### To do
Go through the records line by line. Report how many lines contain "function", with nothing else.

____________

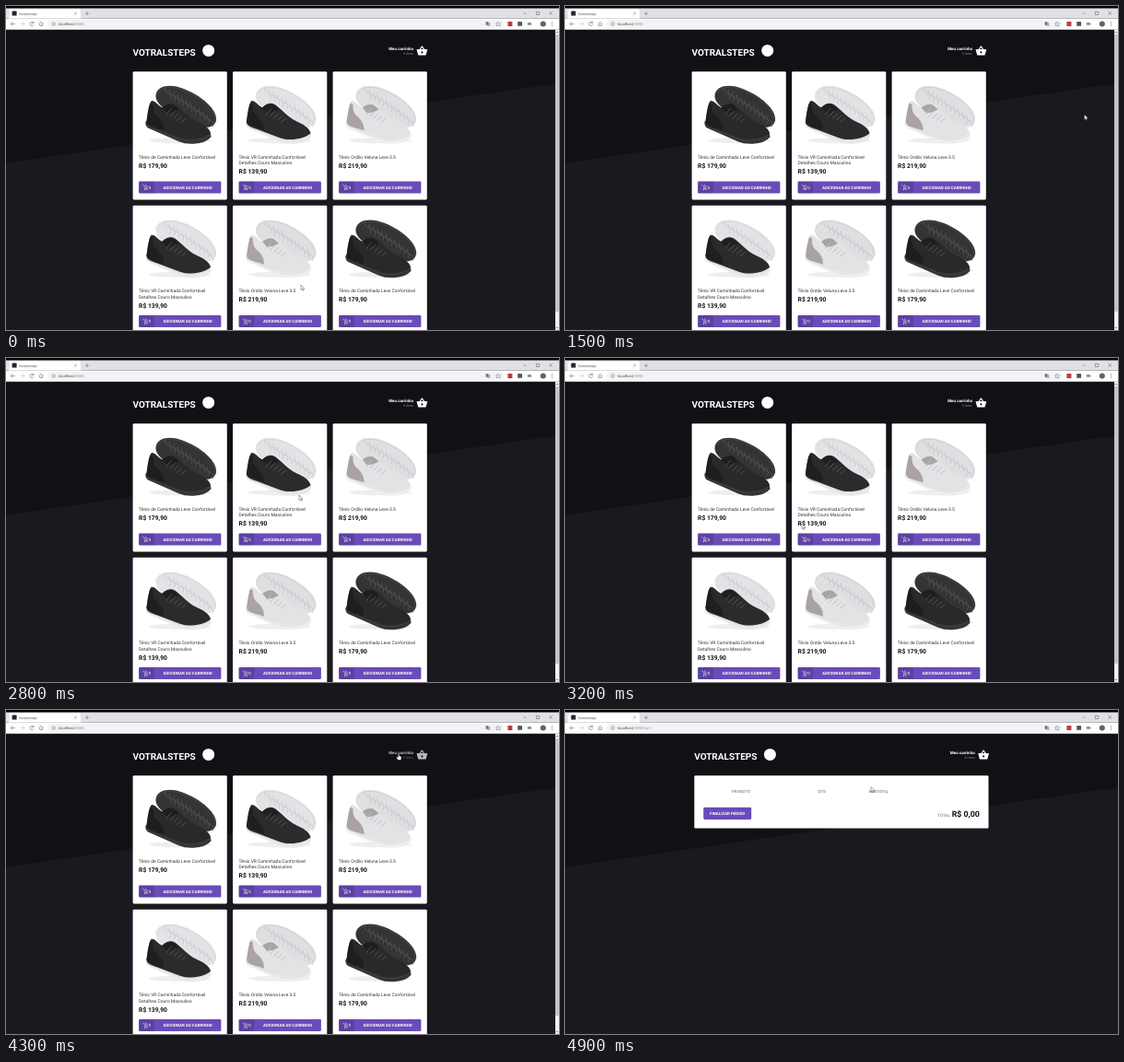
Write an HTML page that moves like this. It is 600 px wide and 352 px high and loops after 5 s.

```html
<!DOCTYPE html>
<html lang="pt-BR">
<head>
<meta charset="utf-8">
<title>Votralsteps</title>
<style>
html, body { margin: 0; width: 100%; height: 100%; overflow: hidden; background: #000; }
svg { display: block; width: 100%; height: 100%; text-rendering: geometricPrecision; }
text { font-family: Roboto, sans-serif; white-space: pre; }
.ui { font-family: "Open Sans", sans-serif; }
.b { font-weight: 700; }
</style>
</head>
<body>
<svg id="stage" viewBox="0 0 600 352"></svg>
<script>
const LOOP = 5000, STEP = 100;
const PURPLE = '#6a4bba';
const stage = document.getElementById('stage');

const rect = (x, y, w, h, fill, r = 0) =>
  `<rect x="${x}" y="${y}" width="${w}" height="${h}" rx="${r}" fill="${fill}"/>`;
const circle = (x, y, r, fill) => `<circle cx="${x}" cy="${y}" r="${r}" fill="${fill}"/>`;
const text = (x, y, size, fill, str, cls = '', anchor = 'start') =>
  `<text x="${x}" y="${y}" font-size="${size}" fill="${fill}" class="${cls}" text-anchor="${anchor}">${str}</text>`;
const fill = (d, color) => `<path d="${d}" fill="${color}"/>`;
const line = (d, color, w = 0.6, extra = '') =>
  `<path d="${d}" fill="none" stroke="${color}" stroke-width="${w}" ${extra}/>`;
const group = (x, y, body, attrs = '') => `<g transform="translate(${x} ${y})" ${attrs}>${body}</g>`;

function browser() {
  const ink = '#5f6368';
  return rect(0, 0, 600, 2.5, '#000') + rect(0, 2.5, 600, 11, '#dee1e6') +
    fill('M2 13.5Q3.5 13.5 3.5 11.5V5Q3.5 3.2 5.3 3.2H79Q80.8 3.2 80.8 5V11.5Q80.8 13.5 82.3 13.5Z', '#fff') +
    rect(6.6, 5.6, 5, 5, '#23262e', 0.6) +
    text(14, 9.7, 3.8, '#444', 'Votralsteps', 'ui') +
    line('M74.2 6.8l2.6 2.6m0-2.6l-2.6 2.6M86 8.2h4M88 6.2v4', ink, 0.5) +
    line('M561 8h3.6M589.4 6.2l3.4 3.4m0-3.4l-3.4 3.4M575.4 6.3h3.2v3.2h-3.2z', '#333', 0.4) +
    rect(0, 13.5, 600, 12.2, '#fff') + rect(45, 15, 495, 9.2, '#f1f3f4', 4.6) +
    line('M9.8 19.4H5.4m2-2l-2 2l2 2', ink) +
    line('M15.6 19.4H20m-2-2l2 2l-2 2', '#b8babd') +
    line('M29.7 18.3a2 2 0 1 0 .2 1.8M30 16.9v1.6h-1.6', ink) +
    line('M35.9 19.3l2.3-2.1l2.3 2.1M36.7 19v2.4h3V19', ink) +
    `<circle cx="51.8" cy="19.5" r="1.8" fill="none" stroke="${ink}" stroke-width=".45"/>` +
    line('M51.8 19.2v1.3M51.8 18.3v.4', ink, 0.45) +
    `<text x="57" y="21" font-size="4.1" class="ui" fill="#333">localhost<tspan fill="#888">:3000</tspan><tspan id="path" fill="#888">/cart</tspan></text>` +
    rect(520.7, 17.2, 2.8, 3.6, '#5f6368', 0.4) + rect(522.5, 18.2, 2.8, 3.6, '#a3a6aa', 0.4) +
    line('M534 17l.8 1.6l1.7.2l-1.2 1.2l.3 1.8l-1.6-.9l-1.6.9l.3-1.8l-1.2-1.2l1.7-.2z', ink, 0.45) +
    rect(544.4, 17, 5, 5, '#c6393d', 0.5) + rect(555.2, 17, 4.8, 4.8, '#53565b', 0.5) +
    rect(565.8, 18, 4.2, 2.8, '#8b8e92', 0.5) +
    circle(582.8, 19.5, 3, '#626363') +
    [17.6, 19.4, 21.2].map(y => circle(592.3, y, 0.5, ink)).join('');
}

function header(dx) {
  const basket = 'M.3 4.4H3.1L5.4.9Q5.8.4 6.2.9L8.5 4.4H11.3Q11.8 4.4 11.6 5L10.2 10.1Q9.9 11 9 11H2.6Q1.7 11 1.4 10.1L0 5Q-.1 4.4.3 4.4ZM4.4 4.4H7.2L5.8 2.3ZM5.8 6.6a1.1 1.1 0 1 0 .01 0Z';
  return group(dx, 0,
    text(137.5, 53.6, 10, '#fff', 'VOTRALSTEPS', 'b') +
    circle(219.7, 48.4, 6.5, '#fff') +
    `<g class="cart">` +
    text(442, 47.6, 4.5, '#fff', 'Meu carrinho', 'b', 'end') +
    text(442, 53.2, 3.75, '#85858a', '0 itens', '', 'end') +
    group(445.6, 42.6, `<path d="${basket}" fill="#fff" fill-rule="evenodd"/>`) + `</g>`);
}

const backdrop = () => rect(0, 25.7, 600, 327, '#1a1920') + fill('M0 25.7H600V84L0 170.5Z', '#111014');

const STYLES = {
  black: { back: '#343436', tread: '#58585b', upper: '#29292b', heel: '#1e1e20', sole: '#353537', lace: '#505054' },
  mixed: { back: '#e3e3e6', tread: '#c8c8cd', upper: '#2b2b2d', heel: '#1f1f21', sole: '#e9e9eb', lace: '#57575b' },
  white: { back: '#dfdfe2', tread: '#c5c5ca', upper: '#e3e3e6', heel: '#aaa2a5', sole: '#efeff1', lace: '#c0c0c5' }
};

// Pair of sneakers: a tilted sole behind, a side view in front.
function shoes(s) {
  let treads = '', laces = '';
  for (let i = 0; i < 11; i++) {
    const x = 35 + i * 4.6, y = 17 + i * 2.5 + i * i * 0.05;
    treads += `M${x} ${y}q-1 5 3.5 6.5t2 6.5`;
  }
  for (let i = 0; i < 5; i++) laces += `M${36 + i * 4} ${47 + i * 2.1}l6-${7 - i * 0.5}`;
  return `<ellipse cx="51" cy="75" rx="34" ry="3" fill="#eee"/>` +
    fill('M25 25C27 15 41 13 56 19C74 26 92 41 90.5 53C88 63 76 62 66 56C46 47 23 38 25 25Z', s.back) +
    line(treads, s.tread, 0.8) +
    line('M27 24C32 15 45 16 57 21C74 28 91 43 89 54', s.tread, 0.5) +
    fill('M14 54Q13 58 16 61L50 76Q57 79 66 78.5Q79 78 85 71L84 66L20 52Z', s.sole) +
    fill('M20 32C17 36 16 46 15 53C14 59 20 61 27 63L51 72C62 76 78 73 84.5 67C83 61 76 57 69 54C59 49 53 41 46 36C40 33 36 35 32 39C27 37 24 31 20 32Z', s.upper) +
    fill('M19 34C17 40 16 48 15 54Q15 58 21 60L34 64Q34 55 27 49Q21 45 22 36Z', s.heel) +
    fill('M32 39Q38 34 44 36L50 41Q44 45 37 45Z', s.heel) +
    line(laces, s.lace, 1) +
    line('M15 58L50 73Q66 78 84 69', s.tread, 0.35);
}

const CART = line('M0 .7h1l1.5 3h2.2l1-2.2M2.5 3.7l-.6 1h3.3M3.3 0v2.2m-.9-.9l.9.9l.9-.9', '#fff', 0.45) +
  circle(2, 5.7, 0.5, '#fff') + circle(4.5, 5.7, 0.5, '#fff');

const PRODUCTS = {
  black: { lines: ['Tênis de Caminhada Leve Confortável'], price: '179,90' },
  mixed: { lines: ['Tênis VR Caminhada Confortável', 'Detalhes Couro Masculino'], price: '139,90' },
  white: { lines: ['Tênis Ordilo Veluna Leve 3.5'], price: '219,90' }
};

function card(kind, i) {
  const { lines, price } = PRODUCTS[kind];
  const x = 137.6 + (i % 3) * 108.5, y = 71.2 + Math.floor(i / 3) * 145.6;
  return group(x, y,
    rect(0, 0, 102.2, 139.2, '#fff', 1.3) + shoes(STYLES[kind]) +
    lines.map((s, n) => text(6.5, 94.5 + n * 6.5, 4.95, '#333', s)).join('') +
    text(6.5, 98.2 + lines.length * 6.4, 6.75, '#111', 'R$ ' + price, 'b') +
    rect(6.5, 119.2, 89.3, 13.1, PURPLE, 1.3) +
    rect(6.5, 119.2, 16.8, 13.1, 'rgba(0,0,0,.13)', 1.3) +
    group(10.8, 122.7, CART) + text(17.2, 127.5, 4.4, '#fff', '0') +
    text(59.6, 127.4, 4.4, '#fff', 'ADICIONAR AO CARRINHO', 'b', 'middle'));
}

const shop = () => header(0) +
  ['black', 'mixed', 'white', 'mixed', 'white', 'black'].map(card).join('') +
  rect(596, 25.7, 4, 327, '#f1f1f1') + rect(596.3, 31, 3.4, 301, '#c1c1c1') +
  fill('M598 27.6l1.2 1.4h-2.4zM598 350.4l1.2-1.4h-2.4z', '#666');

const checkout = () => header(2.7) +
  rect(140.3, 71.2, 319.2, 57.4, '#fff', 1.3) +
  [[181, 'PRODUTO'], [274.6, 'QTD'], [329.4, 'SUBTOTAL']]
    .map(([x, s]) => text(x, 90.1, 4.4, '#999', s, 'b')).join('') +
  rect(150.2, 105.8, 52, 13.1, PURPLE, 1.3) +
  text(176.2, 114, 4.4, '#fff', 'FINALIZAR PEDIDO', 'b', 'middle') +
  text(418, 115.7, 4.5, '#999', 'TOTAL', 'b', 'end') +
  text(449.8, 115.7, 8.8, '#111', 'R$ 0,00', 'b', 'end');

const ARROW = '<path d="M0 0V5.6L1.3 4.4L2.2 6.3L3.1 5.9L2.3 4.1H4Z" fill="#fff" stroke="#222" stroke-width=".4"/>';
const HAND = '<path d="M-.6-2.6Q0-3.4.6-2.6V-.4L2.6.2Q3.2.5 3 1.5L2.5 4H-.7L-2.4 1.5Q-2.6.5-1.6.7L-.6 1.5Z" fill="#fff" stroke="#222" stroke-width=".35"/>';

stage.innerHTML = backdrop() + `<g id="shop">${shop()}</g><g id="checkout">${checkout()}</g>` +
  browser() + `<g id="pointer"><g id="arrow">${ARROW}</g><g id="hand">${HAND}</g></g>`;

const $ = id => document.getElementById(id);
const show = (id, on) => $(id).setAttribute('display', on ? 'inline' : 'none');
const carts = stage.querySelectorAll('.cart');

// Pointer stops: time, x, y
const ROUTE = [
  [0, 320, 303], [600, 450, 214], [1200, 563.5, 118], [1500, 563.5, 118], [1700, 521, 118.5],
  [1800, 521, 118.5], [2100, 492, 121], [2200, 492, 121], [2300, 488.5, 121],
  [2600, 312, 186], [2700, 301, 166], [2900, 335, 132], [3100, 286, 194],
  [3200, 257, 180], [3300, 254, 187], [3400, 259, 191],
  [3700, 345, 122], [4000, 419, 57], [4100, 425, 52], [4300, 426, 50.3],
  [4700, 426, 50.3], [4800, 380, 66], [4900, 332, 83.5]
];

function pointerAt(t) {
  const n = ROUTE.findIndex(p => p[0] > t);
  if (n < 0) return ROUTE[ROUTE.length - 1].slice(1);
  const [t0, x0, y0] = ROUTE[n - 1], [t1, x1, y1] = ROUTE[n];
  const k = (t - t0) / (t1 - t0);
  return [x0 + (x1 - x0) * k, y0 + (y1 - y0) * k];
}

function draw(ms) {
  const t = Math.floor((ms % LOOP) / STEP) * STEP;
  const hover = t >= 4100 && t < 4800, paid = t >= 4500;
  show('shop', !paid);
  show('checkout', paid);
  show('path', paid);
  show('arrow', !hover);
  show('hand', hover);
  carts.forEach(c => c.setAttribute('opacity', hover ? 0.7 : 1));
  $('pointer').setAttribute('transform', `translate(${pointerAt(t)})`);
}

let start;
function tick(now) {
  start ??= now;
  draw(now - start);
  requestAnimationFrame(tick);
}
draw(0);
requestAnimationFrame(tick);
</script>
</body>
</html>
```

____________

### Answer to the problem
7